Beyond these reasons for providing payment, there are legal concerns which must be addressed in the decision to pay or not pay an intern. Organizations need to ensure their positions are in compliance with the US Department of Labor’s Test for Unpaid Interns.

The following six criteria must be applied when making the determination to NOT provide payment. All 6 criteria must be true:

  1. The internship, even though it includes actual operation of the facilities of the employer, is similar to training which would be given in an educational environment;
  2. The internship experience is for the benefit of the intern;
  3. The intern does not displace regular employees, but works under close supervision of existing staff;
  4. The employer that provides the training derives no immediate advantage from the activities of the intern; and on occasion its operations may actually be impeded;
  5. The intern is not necessarily entitled to a job at the conclusion of the internship; and
  6. The employer and the intern understand that the intern is not entitled to wages for the time spent in the internship.

If ALL of the factors listed above are met, an employment relationship does not exist under the FLSA, and the Act’s minimum wage and overtime provisions do not apply to the intern. This exclusion from the definition of employment is necessarily quite narrow because the FLSA’s definition of “employ” is very broad.

For more detailed information, please visit the DOL’s website.

Organizations may wish to bring in legal counsel with specific questions regarding compensating interns.
While academic credit can be seen by some companies as an alternate form of compensation, many students do not value or need academic credit as they have to pay for the credits.

How do I calculate a Fair Wage?

(From the National Association of Colleges and Employers):

The average hourly wage rate for a bachelor’s degree intern is $16.57 (includes all BA disciplines, including engineering which tends to pay the highest for internships and new hires). Average internship salaries for business students range from $10.00-$17.00/hour depending on the level of specific and technical skills required. Generally, the closer to the terminal degree, the higher the internship wage. A college senior, for example, averages 20% more than a student who just completed the freshman year: $17.94 versus $15.05 per hour.

In addition to wages, many employers add benefits to their internship compensation packages. The most popular benefit: relocation assistance, with roughly three out five employers providing their interns with relocation assistance or a housing stipend. Also popular, (with approximately half of employers) are social activities for interns and holiday pay.

Academic credit for internships:While academic credit can be seen by some companies as an alternate form of compensation, many students do not value or need academic credit as they have to pay for the credits.

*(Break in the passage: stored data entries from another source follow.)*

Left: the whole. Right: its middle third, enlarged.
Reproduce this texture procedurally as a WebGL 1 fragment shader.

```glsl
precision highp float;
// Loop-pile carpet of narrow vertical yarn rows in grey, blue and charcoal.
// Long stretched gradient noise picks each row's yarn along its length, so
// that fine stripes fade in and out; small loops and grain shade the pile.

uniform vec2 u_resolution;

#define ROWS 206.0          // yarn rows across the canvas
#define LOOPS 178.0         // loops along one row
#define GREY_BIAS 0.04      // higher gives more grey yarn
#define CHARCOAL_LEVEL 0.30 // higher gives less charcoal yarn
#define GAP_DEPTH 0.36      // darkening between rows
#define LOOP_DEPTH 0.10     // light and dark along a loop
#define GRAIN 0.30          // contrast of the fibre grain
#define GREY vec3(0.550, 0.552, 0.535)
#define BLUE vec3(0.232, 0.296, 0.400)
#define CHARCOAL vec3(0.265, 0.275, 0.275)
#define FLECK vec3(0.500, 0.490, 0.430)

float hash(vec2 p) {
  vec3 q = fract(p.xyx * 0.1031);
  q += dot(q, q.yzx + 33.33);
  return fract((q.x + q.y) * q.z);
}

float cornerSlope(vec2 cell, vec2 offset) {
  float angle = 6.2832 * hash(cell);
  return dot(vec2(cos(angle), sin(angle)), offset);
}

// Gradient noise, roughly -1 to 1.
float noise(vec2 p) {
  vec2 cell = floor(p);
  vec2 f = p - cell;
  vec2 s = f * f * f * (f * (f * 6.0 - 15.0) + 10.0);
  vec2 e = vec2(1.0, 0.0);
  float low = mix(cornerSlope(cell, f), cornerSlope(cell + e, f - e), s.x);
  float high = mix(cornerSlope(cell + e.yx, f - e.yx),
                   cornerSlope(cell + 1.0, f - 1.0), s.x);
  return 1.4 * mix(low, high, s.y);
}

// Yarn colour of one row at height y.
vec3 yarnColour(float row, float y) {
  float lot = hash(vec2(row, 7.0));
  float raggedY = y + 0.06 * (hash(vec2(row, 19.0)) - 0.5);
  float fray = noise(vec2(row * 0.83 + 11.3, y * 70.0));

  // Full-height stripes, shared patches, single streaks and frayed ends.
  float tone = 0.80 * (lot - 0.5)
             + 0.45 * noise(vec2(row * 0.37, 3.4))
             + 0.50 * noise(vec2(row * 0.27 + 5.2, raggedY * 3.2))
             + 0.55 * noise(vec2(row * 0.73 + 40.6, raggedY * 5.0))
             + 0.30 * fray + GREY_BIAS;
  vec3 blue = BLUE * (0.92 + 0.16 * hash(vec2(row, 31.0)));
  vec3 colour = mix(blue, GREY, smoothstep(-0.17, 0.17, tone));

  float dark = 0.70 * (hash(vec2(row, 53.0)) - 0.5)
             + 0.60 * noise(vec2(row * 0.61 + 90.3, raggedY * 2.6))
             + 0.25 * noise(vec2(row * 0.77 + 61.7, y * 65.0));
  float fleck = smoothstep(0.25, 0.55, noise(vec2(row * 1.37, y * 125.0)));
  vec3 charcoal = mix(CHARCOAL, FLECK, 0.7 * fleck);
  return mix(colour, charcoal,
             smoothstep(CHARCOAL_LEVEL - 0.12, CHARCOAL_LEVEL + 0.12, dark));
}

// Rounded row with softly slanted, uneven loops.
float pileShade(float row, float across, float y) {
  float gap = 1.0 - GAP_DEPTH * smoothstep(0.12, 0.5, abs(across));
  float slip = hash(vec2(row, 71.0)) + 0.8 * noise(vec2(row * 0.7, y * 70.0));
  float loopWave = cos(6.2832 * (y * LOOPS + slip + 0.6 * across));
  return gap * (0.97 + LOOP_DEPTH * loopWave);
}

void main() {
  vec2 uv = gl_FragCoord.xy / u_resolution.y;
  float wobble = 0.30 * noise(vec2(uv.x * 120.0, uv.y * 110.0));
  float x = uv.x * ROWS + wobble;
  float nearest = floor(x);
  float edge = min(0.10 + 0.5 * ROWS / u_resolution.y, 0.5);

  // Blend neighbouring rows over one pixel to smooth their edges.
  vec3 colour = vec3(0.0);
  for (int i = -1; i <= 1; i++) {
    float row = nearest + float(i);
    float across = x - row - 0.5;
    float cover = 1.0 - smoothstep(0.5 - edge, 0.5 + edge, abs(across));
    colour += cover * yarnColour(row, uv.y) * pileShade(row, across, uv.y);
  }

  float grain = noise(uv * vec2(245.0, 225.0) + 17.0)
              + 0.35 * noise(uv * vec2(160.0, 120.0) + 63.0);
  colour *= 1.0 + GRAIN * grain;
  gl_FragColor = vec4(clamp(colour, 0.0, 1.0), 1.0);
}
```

It is the student’s responsibility to initiate this process 
through Career Services. Should they have questions or concerns you can refer them to the Career Center for support. To receive academic credit, the student will register for the credit, write a reflection paper on their experience, and will need to have a formal evaluation performed by their internship employers.

How many hours per week should an intern work?

During the academic year (September-June), internships are part-time, between 10-20 hours a week; and should be flexible, as it is generally something a student pursues while also taking classes. Summer internships, or those during a quarter in which the student is not enrolled in courses, can require up to 40 hours a week.

Season Beginning Date End Date Avg. # of Hours/Week
Fall Late September / Early October Mid-December 10-20
Winter Mid-January Mid-March / Early April 10-20
Spring Early April Early June 10-20
Summer Mid-Late June Early-mid September 20-40+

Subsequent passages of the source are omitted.